**Work request**. What lines below mention the word "addColorStop"? Copy each one.

Rendered images with source text:
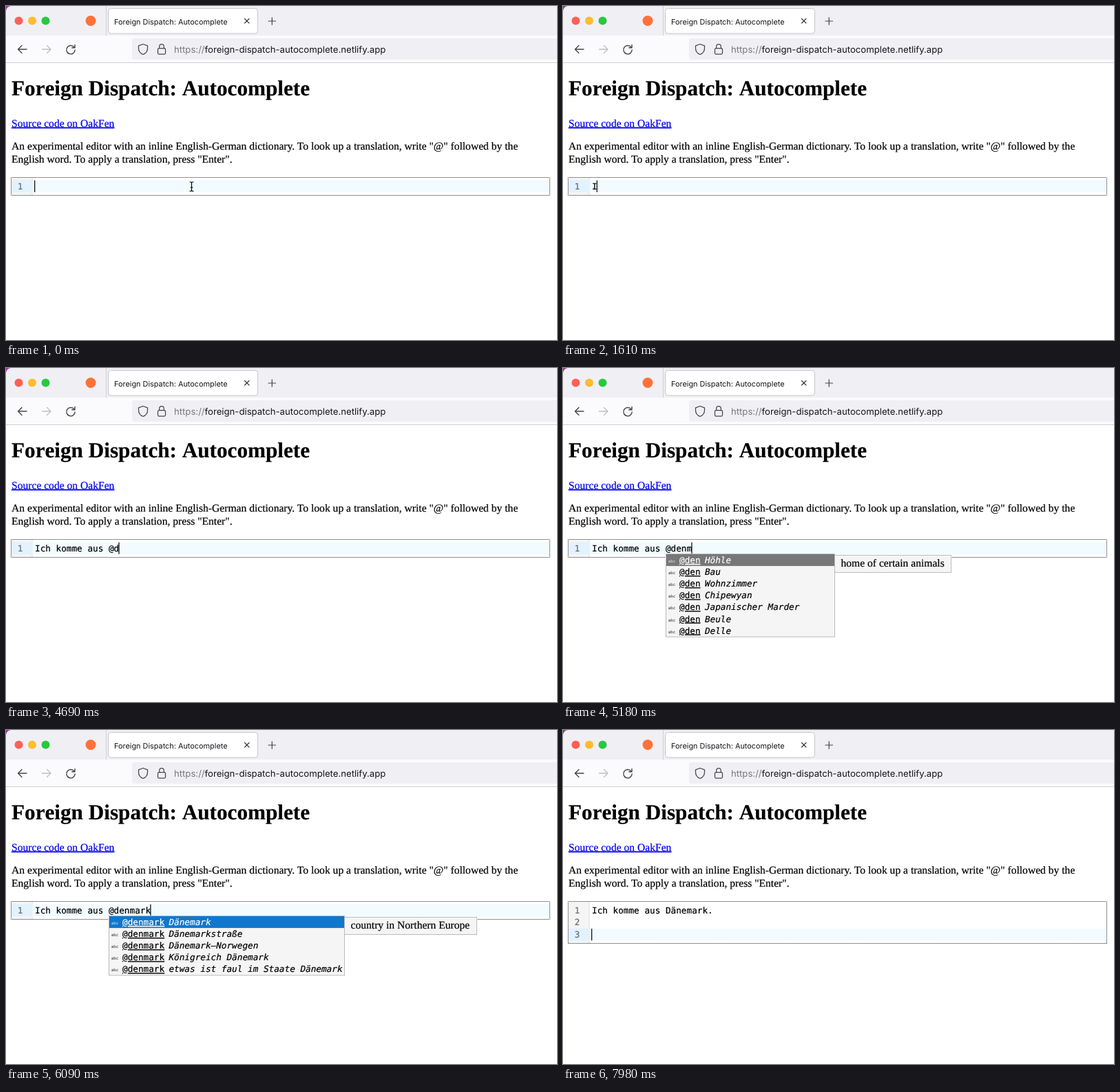
These frames come from a looping animation (800 by 486 pixels, 8 s). An HTML page:

```html
<!DOCTYPE html>
<html lang="en">
<head>
<meta charset="utf-8">
<title>Foreign Dispatch: Autocomplete</title>
<style>
  html, body { margin: 0; width: 100%; height: 100%; overflow: hidden; background: #fff; }
  svg { display: block; width: 100%; height: 100%; }
  text { white-space: pre; text-rendering: geometricPrecision; }
  .ui { font-family: Inter, sans-serif; fill: #15141a; }
  .page { font: 15.6px "Liberation Serif", Times, serif; }
  .page, .mono { stroke: currentColor; stroke-width: .2; }
  .title { font-size: 31.2px; font-weight: bold; font-kerning: none; }
  .link { color: #0000ee; fill: currentColor; text-decoration: underline; }
  .mono { font: 12.7px "DejaVu Sans Mono", monospace; fill: currentColor; }
  .num { color: #6c6c6c; text-anchor: end; }
  .line { fill: none; stroke-linecap: round; stroke-linejoin: round; }
</style>
</head>
<body>
<svg viewBox="0 0 800 486" xmlns="http://www.w3.org/2000/svg">
  <rect width="800" height="486" fill="#fff"/>
  <rect width="800" height="43" fill="#f0f0f4"/>
  <path d="M0 0H7Q1 1 0 7Z" fill="#a03a9c"/>
  <circle cx="18.5" cy="21.5" r="6" fill="#ff5f57"/>
  <circle cx="38" cy="21.5" r="6" fill="#febc2e"/>
  <circle cx="57.5" cy="21.5" r="6" fill="#28c840"/>
  <circle cx="123" cy="21.5" r="7.5" fill="#ff7139"/>
  <path d="M145.5 0V43" stroke="#cfcfd4"/>
  <rect x="148.5" y="3.5" width="217" height="36.5" rx="4" fill="#fff" stroke="#c6c6cc"/>
  <text class="ui" x="157" y="26.5" font-size="10.88">Foreign Dispatch: Autocomplete</text>
  <path class="line" d="M346.5 18.5l6.5 6.5m0-6.5l-6.5 6.5" stroke="#333" stroke-width="1.1"/>
  <path class="line" d="M381 22h10.5M386.25 16.75v10.5" stroke="#444" stroke-width="1.2"/>

  <rect y="43" width="800" height="39" fill="#fbfbfd"/>
  <path d="M0 82.5H800" stroke="#cfcfd2"/>
  <path d="M800 47H187a4 4 0 0 0-4 4v23a4 4 0 0 0 4 4h613z" fill="#f0f0f4"/>
  <g class="line" stroke="#45454d" stroke-width="1.4">
    <path d="M30 63H17.5m5.5-5.5L17.5 63l5.5 5.5"/>
    <path d="M52.5 63H65m-5.5-5.5L65 63l-5.5 5.5" stroke="#bfbfc4"/>
    <path d="M99 60a6.2 6.2 0 1 0 1.2 4M100 56.5v4.2h-4.2"/>
    <path d="M199 55.5l6.5 2.3v3.7c0 4.500-2.5 7.500-6.5 9-4-1.5-6.5-4.5-6.5-9v-3.7z" stroke-width="1.25"/>
    <rect x="220.5" y="61.5" width="11" height="8.5" rx="1.5" stroke-width="1.25"/>
    <path d="M222.7 61.5v-2.7a3.3 3.3 0 0 1 6.6 0v2.7" stroke-width="1.25"/>
  </g>
  <text class="ui" x="244" y="67.5" font-size="13.15"><tspan fill="#77777d">https://</tspan>foreign-dispatch-autocomplete.netlify.app</text>

  <g class="page">
    <text class="title" x="8" y="130.4">Foreign Dispatch: Autocomplete</text>
    <text class="link" x="8" y="175.5">Source code on OakFen</text>
    <text x="8" y="209.2">An experimental editor with an inline English-German dictionary. To look up a translation, write "@" followed by the</text>
    <text x="8" y="228.4">English word. To apply a translation, press "Enter".</text>
  </g>

  <rect id="gutter" x="8" y="249.5" width="30" fill="#f5f5f5"/>
  <rect id="edge" x="37.5" y="249.5" width="1" fill="#ddd"/>
  <g id="active">
    <rect x="8" y="253.4" width="30" height="17.7" fill="#e2f2ff"/>
    <rect x="38.5" y="253.4" width="750" height="17.7" fill="#f2fbff"/>
  </g>
  <rect id="frame" x="7.5" y="249.5" width="782" fill="none" stroke="#212121" stroke-dasharray="1 1" stroke-dashoffset=".5"/>
  <g class="mono">
    <text class="num" x="24.5" y="266.6">1</text>
    <text class="num" id="n2" x="24.5" y="284.3">2</text>
    <text class="num" id="n3" x="24.5" y="302">3</text>
    <text id="typed" x="42" y="266.6"></text>
  </g>
  <rect id="caret" y="253.7" width="1.2" height="17.2"/>
  <g id="denList"></g>
  <g id="denmarkList"></g>
  <path id="mouse" class="line" d="M267 256q2.500 0 2.500 1.5v10.5q0 1.5-2.5 1.5M272 256q-2.5 0-2.5 1.5m0 10.5q0 1.5 2.5 1.5M268 264h3" stroke="#000" stroke-width="1.2"/>
</svg>
<script>
const LOOP = 8000, CHAR = 7.645, LINE = 17.7, ROW = 17.1;
const $ = id => document.getElementById(id);
const phrase = "Ich komme aus @denmark";
// Time of each keystroke of the phrase
const keys = [1540, 1750, 1890, 2030, 2520, 2660, 2800, 2940, 3080, 3220, 3500,
  3640, 3780, 3920, 4340, 4620, 4760, 4900, 5110, 5320, 5530, 5670];
const steps = [{ at: 0, text: "", line: 0 },
  ...keys.map((at, i) => ({ at, text: phrase.slice(0, i + 1), line: 0 })),
  { at: 6440, text: "Ich komme aus Dänemark", line: 0 },
  { at: 6860, text: "Ich komme aus Dänemark.", line: 0 },
  { at: 7350, text: "Ich komme aus Dänemark.", line: 1 },
  { at: 7560, text: "Ich komme aus Dänemark.", line: 2 }];
const popup = { open: 5040, stale: 5110, fresh: 5810, close: 6440 };

function add(parent, tag, attrs, content = "") {
  const el = document.createElementNS("http://www.w3.org/2000/svg", tag);
  for (const k in attrs) el.setAttribute(k, attrs[k]);
  el.textContent = content;
  parent.append(el);
  return el;
}

function buildList(g, word, items, right, info, infoRight) {
  const box = { fill: "#f5f5f5", stroke: "#bbb" };
  add(g, "rect", { x: 149.5, y: 270.5, width: right - 149.5, height: items.length * ROW + 1, ...box });
  const bar = add(g, "rect", { x: 150, y: 271, width: right - 150.5, height: ROW, fill: "#1177cc" });
  items.forEach((item, i) => {
    const y = 284 + i * ROW, color = i ? "#000" : "#fff";
    const row = add(g, "g", { color });
    add(row, "text", { class: "mono", x: 153, y: y - 1, opacity: .6, style: "font-size:5.6px" }, "abc");
    add(row, "text", { class: "mono", x: 169, y, "text-decoration": "underline" }, word);
    add(row, "text", { class: "mono", x: 175.3 + word.length * CHAR, y, style: "font-style:italic" }, item);
  });
  add(g, "rect", { x: right, y: 272.5, width: infoRight - right, height: 25, ...box });
  add(g, "text", { class: "page", x: right + 9, y: 289 }, info);
  return bar;
}

const denBar = buildList($("denList"), "@den",
  ["Höhle", "Bau", "Wohnzimmer", "Chipewyan", "Japanischer Marder", "Beule", "Delle"],
  394.5, "home of certain animals", 563.5);
buildList($("denmarkList"), "@denmark",
  ["Dänemark", "Dänemarkstraße", "Dänemark–Norwegen", "Königreich Dänemark", "etwas ist faul im Staate Dänemark"],
  491.5, "country in Northern Europe", 683.5);

const show = (id, on) => $(id).setAttribute("visibility", on ? "visible" : "hidden");

function draw(t) {
  const { at, text, line } = steps.findLast(s => s.at <= t);
  const shift = `translate(0 ${line * LINE})`;
  const height = 26 + Math.round(line * LINE);
  $("typed").textContent = text;
  $("active").setAttribute("transform", shift);
  $("caret").setAttribute("transform", shift);
  $("caret").setAttribute("x", 41.1 + (line ? 0 : text.length * CHAR));
  $("frame").setAttribute("height", height);
  for (const id of ["gutter", "edge"]) $(id).setAttribute("height", height);
  show("n2", line > 0);
  show("n3", line > 1);
  show("caret", (t - at) % 1200 < 600);
  show("mouse", t < keys[0]);
  show("denList", t >= popup.open && t < popup.fresh);
  show("denmarkList", t >= popup.fresh && t < popup.close);
  denBar.setAttribute("fill", t < popup.stale ? "#1177cc" : "#777");
}

const start = performance.now();
function tick() {
  draw((performance.now() - start) % LOOP);
  requestAnimationFrame(tick);
}
tick();
</script>
</body>
</html>
```
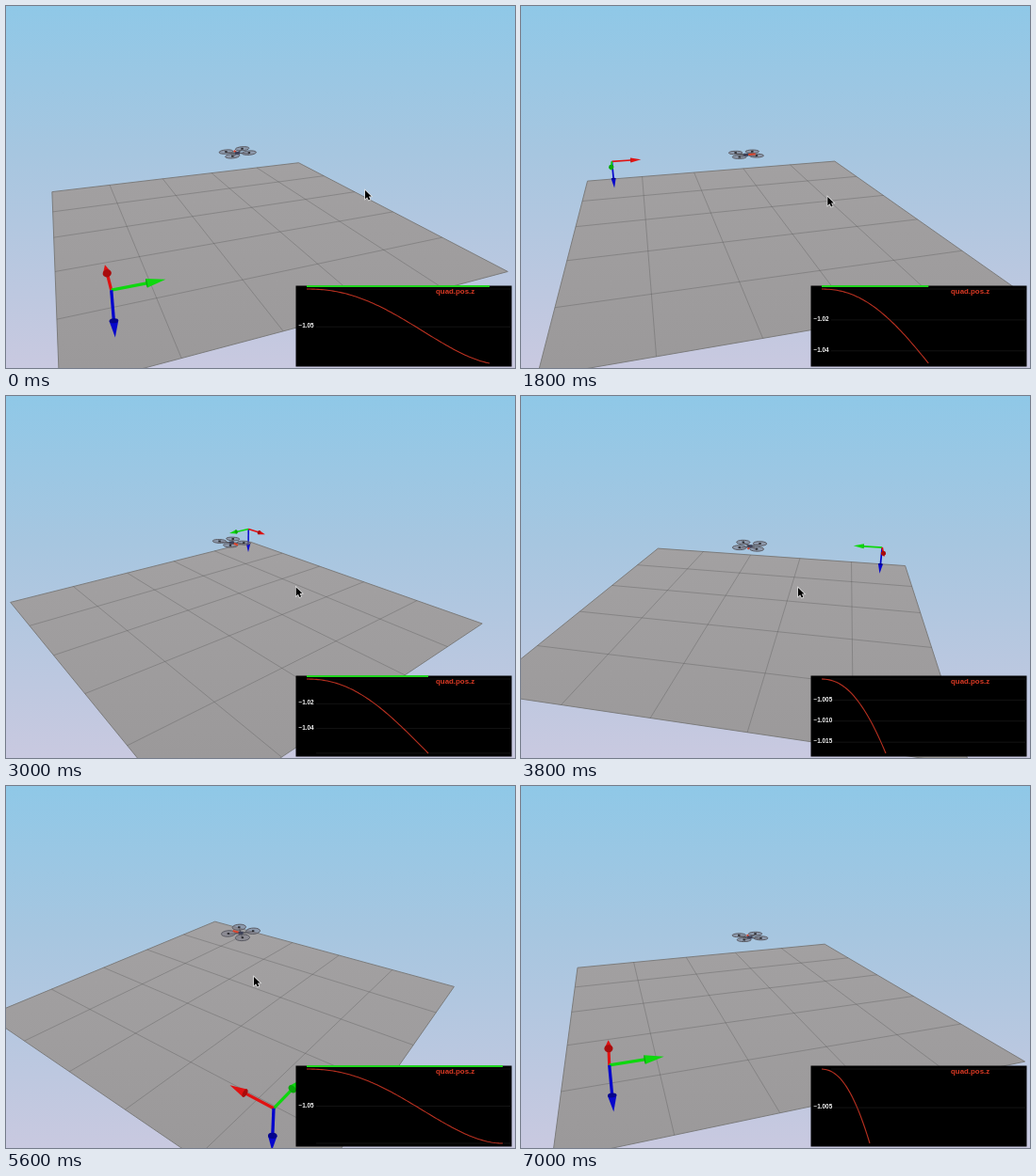
An HTML page with a canvas for the animation above (7.2 s loop, 540 by 385 pixels).

```html
<!DOCTYPE html>
<html lang="en">
<head>
<meta charset="utf-8">
<title>Quadcopter simulation</title>
<style>
html, body { margin: 0; width: 100%; height: 100%; overflow: hidden; background: #a9c6e0; }
canvas { display: block; }
</style>
</head>
<body>
<canvas id="stage" width="540" height="385"></canvas>
<script>
const ctx = document.getElementById('stage').getContext('2d');
const STEP = 200, STEPS = 36, RAD = Math.PI / 180;
const CX = 242.5, CY = 160, FOCAL = 482, DIST = 6.47, PIVOT = 1.04;
const PLOT_CYCLE = 217, PLOT_X = 319;

// step, yaw, pitch, plot progress, pointer x, pointer y
const KEYS = [
  [0, 21.8, 15.43, 194, 381, 196],
  [5, -40.3, 16.4, 393, 335, 203],
  [12, -102.5, 17.6, 663, 318, 203],
  [19, -191.8, 18.6, 936, 294, 204],
  [24, -245, 20.6, 1136, 281, 204],
  [28, -307.9, 21.72, 1293, 263, 203],
  [35, -342.2, 15.43, 1570, 240, 203]
];

function pose(step) {
  let k = 0;
  while (k < KEYS.length - 2 && step >= KEYS[k + 1][0]) k++;
  const a = KEYS[k], b = KEYS[k + 1], f = (step - a[0]) / (b[0] - a[0]);
  return a.map((v, i) => v + (b[i] - v) * f);
}

// Returns a projector: ground coordinates a, b and height h to screen x, y, depth.
function camera(yaw, pitch) {
  const sy = Math.sin(yaw), cy = Math.cos(yaw), sp = Math.sin(pitch), cp = Math.cos(pitch);
  return (a, b, h) => {
    const x = b * cy - a * sy, z = a * cy + b * sy, up = h - PIVOT;
    const depth = DIST + z * cp - up * sp;
    return [CX + FOCAL * x / depth, CY - FOCAL * (up * cp + z * sp) / depth, depth];
  };
}

function path(points, close) {
  ctx.beginPath();
  points.forEach(p => ctx.lineTo(p[0], p[1]));
  if (close) ctx.closePath();
}

function line(points, color, width) {
  path(points);
  ctx.strokeStyle = color;
  ctx.lineWidth = width;
  ctx.stroke();
}

function drawSky() {
  const sky = ctx.createLinearGradient(0, 0, 0, 385);
  sky.addColorStop(0, '#8fc8e7');
  sky.addColorStop(0.4, '#a6c6e0');
  sky.addColorStop(1, '#c9c9e0');
  ctx.fillStyle = sky;
  ctx.fillRect(0, 0, 540, 385);
}

function drawGround(project) {
  const e = 2.5;
  const outline = [[-e, -e], [e, -e], [e, e], [-e, e]].map(([a, b]) => project(a, b, 0));
  const shade = ctx.createLinearGradient(0, 150, 0, 385);
  shade.addColorStop(0, '#a3a1a2');
  shade.addColorStop(1, '#9b999a');
  path(outline, true);
  ctx.fillStyle = shade;
  ctx.fill();
  ctx.strokeStyle = '#7c7c7c';
  ctx.lineWidth = 1;
  ctx.stroke();
  for (let v = -1.5; v < 2; v++) {
    line([project(v, -e, 0), project(v, e, 0)], 'rgba(80,80,80,.36)', 0.9);
    line([project(-e, v, 0), project(e, v, 0)], 'rgba(80,80,80,.36)', 0.9);
  }
}

function drawAxes(project) {
  const axes = [[1, 0, 0, '#e01212', '#a80c0c'], [0, 1, 0, '#0ed80e', '#0aa80a'], [0, 0, -1, '#0606cc', '#04048c']];
  const arrows = axes.map(([a, b, h, color, dark]) => {
    const at = s => project(-2 + a * s, -2 + b * s, 0.5 + h * s);
    return { from: at(0), neck: at(0.32), tip: at(0.5), color, dark };
  });
  arrows.sort((p, q) => q.tip[2] - p.tip[2]);
  for (const { from, neck, tip, color, dark } of arrows) {
    const scale = FOCAL / neck[2], r = 0.042 * scale;
    const dx = tip[0] - neck[0], dy = tip[1] - neck[1], len = Math.hypot(dx, dy);
    const ratio = Math.sqrt(Math.max(0.02, 1 - (len / (0.18 * scale)) ** 2));
    const nx = -dy / len * r, ny = dx / len * r;
    line([from, neck], color, 0.029 * scale);
    path([[neck[0] + nx, neck[1] + ny], tip, [neck[0] - nx, neck[1] - ny]], true);
    ctx.fillStyle = color;
    ctx.fill();
    ctx.beginPath();
    ctx.ellipse(neck[0], neck[1], r * ratio, r, Math.atan2(dy, dx), 0, 7);
    ctx.fillStyle = dark;
    ctx.fill();
  }
}

function drawDrone(project, rise) {
  const at = (a, b, h = 0) => project(a - 1.1 * rise, b, 1.02 + rise + b * 0.9 * rise + h);
  const rotors = [45, 135, 225, 315].map(d => [Math.cos(d * RAD) * 0.175, Math.sin(d * RAD) * 0.175]);
  for (const [a, b] of rotors) line([at(0, 0), at(a, b)], '#55555c', 1.4);
  rotors.sort((p, q) => at(...q)[2] - at(...p)[2]);
  for (const [a, b] of rotors) {
    const rim = [];
    for (let d = 0; d < 360; d += 20) rim.push(at(a + 0.098 * Math.cos(d * RAD), b + 0.098 * Math.sin(d * RAD), 0.01));
    path(rim, true);
    ctx.fillStyle = 'rgba(125,125,138,.6)';
    ctx.fill();
    ctx.strokeStyle = '#5a5a62';
    ctx.lineWidth = 1;
    ctx.stroke();
    const hub = at(a, b, 0.01);
    ctx.fillStyle = '#2a2a2e';
    ctx.fillRect(hub[0] - 1.2, hub[1] - 0.9, 2.4, 1.8);
  }
  line([at(0.03, 0), at(0.14, 0)], '#d8452e', 2);
  const body = at(0, 0);
  ctx.fillStyle = '#3c4058';
  ctx.fillRect(body[0] - 2.5, body[1] - 1.5, 5, 3);
}

function drawPointer(x, y) {
  const shape = [[0, 0], [0, 11.5], [2.7, 9], [4.7, 13.2], [6.7, 12.3], [4.8, 8.2], [8.3, 8]];
  path(shape.map(p => [x + 0.8 * p[0], y + 0.8 * p[1]]), true);
  ctx.strokeStyle = '#e4e4e4';
  ctx.lineWidth = 1.4;
  ctx.stroke();
  ctx.fillStyle = '#000';
  ctx.fill();
}

// Climb of the drone along one plot cycle, 0 to 0.1
function climb(u) {
  const x = Math.min(1, (u + 2) / 210) ** 1.2;
  return 0.1 * x * x * (3 - 2 * x);
}

function tickStep(range) {
  const rough = range / 4.7, base = 10 ** Math.floor(Math.log10(rough));
  return base * [1, 2, 5, 10].find(m => m * base >= rough);
}

function drawPlot(u) {
  const end = climb(u), range = Math.max(end, 0.001);
  const toY = z => 340.5 + (z - end / 2) * 79 / range;
  ctx.fillStyle = '#000';
  ctx.fillRect(307.5, 297.5, 229, 86);

  const step = tickStep(range), digits = Math.ceil(-Math.log10(step));
  ctx.font = 'bold 6.4px "Liberation Sans", Arial, sans-serif';
  for (let k = 0; k < 6; k++) {
    const y = toY(k * step);
    if (y > 381) break;
    line([[329, y], [535, y]], '#131313', 1);
    if (y < 305 || y > 378) continue;
    ctx.fillStyle = '#f4f4f4';
    ctx.fillText('\u2212' + (1 + k * step).toFixed(digits), 310.5, y + 1.2);
  }

  const curve = [];
  for (let x = 0; x < u; x += 2) curve.push([PLOT_X + x, toY(climb(x))]);
  curve.push([PLOT_X + u, toY(end)]);
  line(curve, '#b83020', 1.1);
  if (u > 100) line([[PLOT_X, 298], [PLOT_X + u, 298]], '#1fd41f', 2);

  ctx.font = 'bold 7.9px "Liberation Sans", Arial, sans-serif';
  ctx.fillStyle = '#dc3a24';
  ctx.fillText('quad.pos.z', 456, 306.2);
}

function draw(now) {
  const step = Math.floor(now / STEP) % STEPS;
  const [, yaw, pitch, progress, px, py] = pose(step);
  const u = progress % PLOT_CYCLE;
  const project = camera(yaw * RAD, pitch * RAD);
  drawSky();
  drawGround(project);
  drawAxes(project);
  drawDrone(project, climb(u));
  if (step < 32) drawPointer(px, py);
  drawPlot(u);
}

const start = performance.now();
function tick() {
  draw(performance.now() - start);
  requestAnimationFrame(tick);
}
tick();
</script>
</body>
</html>
```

**Solution to the problem**.
  sky.addColorStop(0, '#8fc8e7');
  sky.addColorStop(0.4, '#a6c6e0');
  sky.addColorStop(1, '#c9c9e0');
  shade.addColorStop(0, '#a3a1a2');
  shade.addColorStop(1, '#9b999a');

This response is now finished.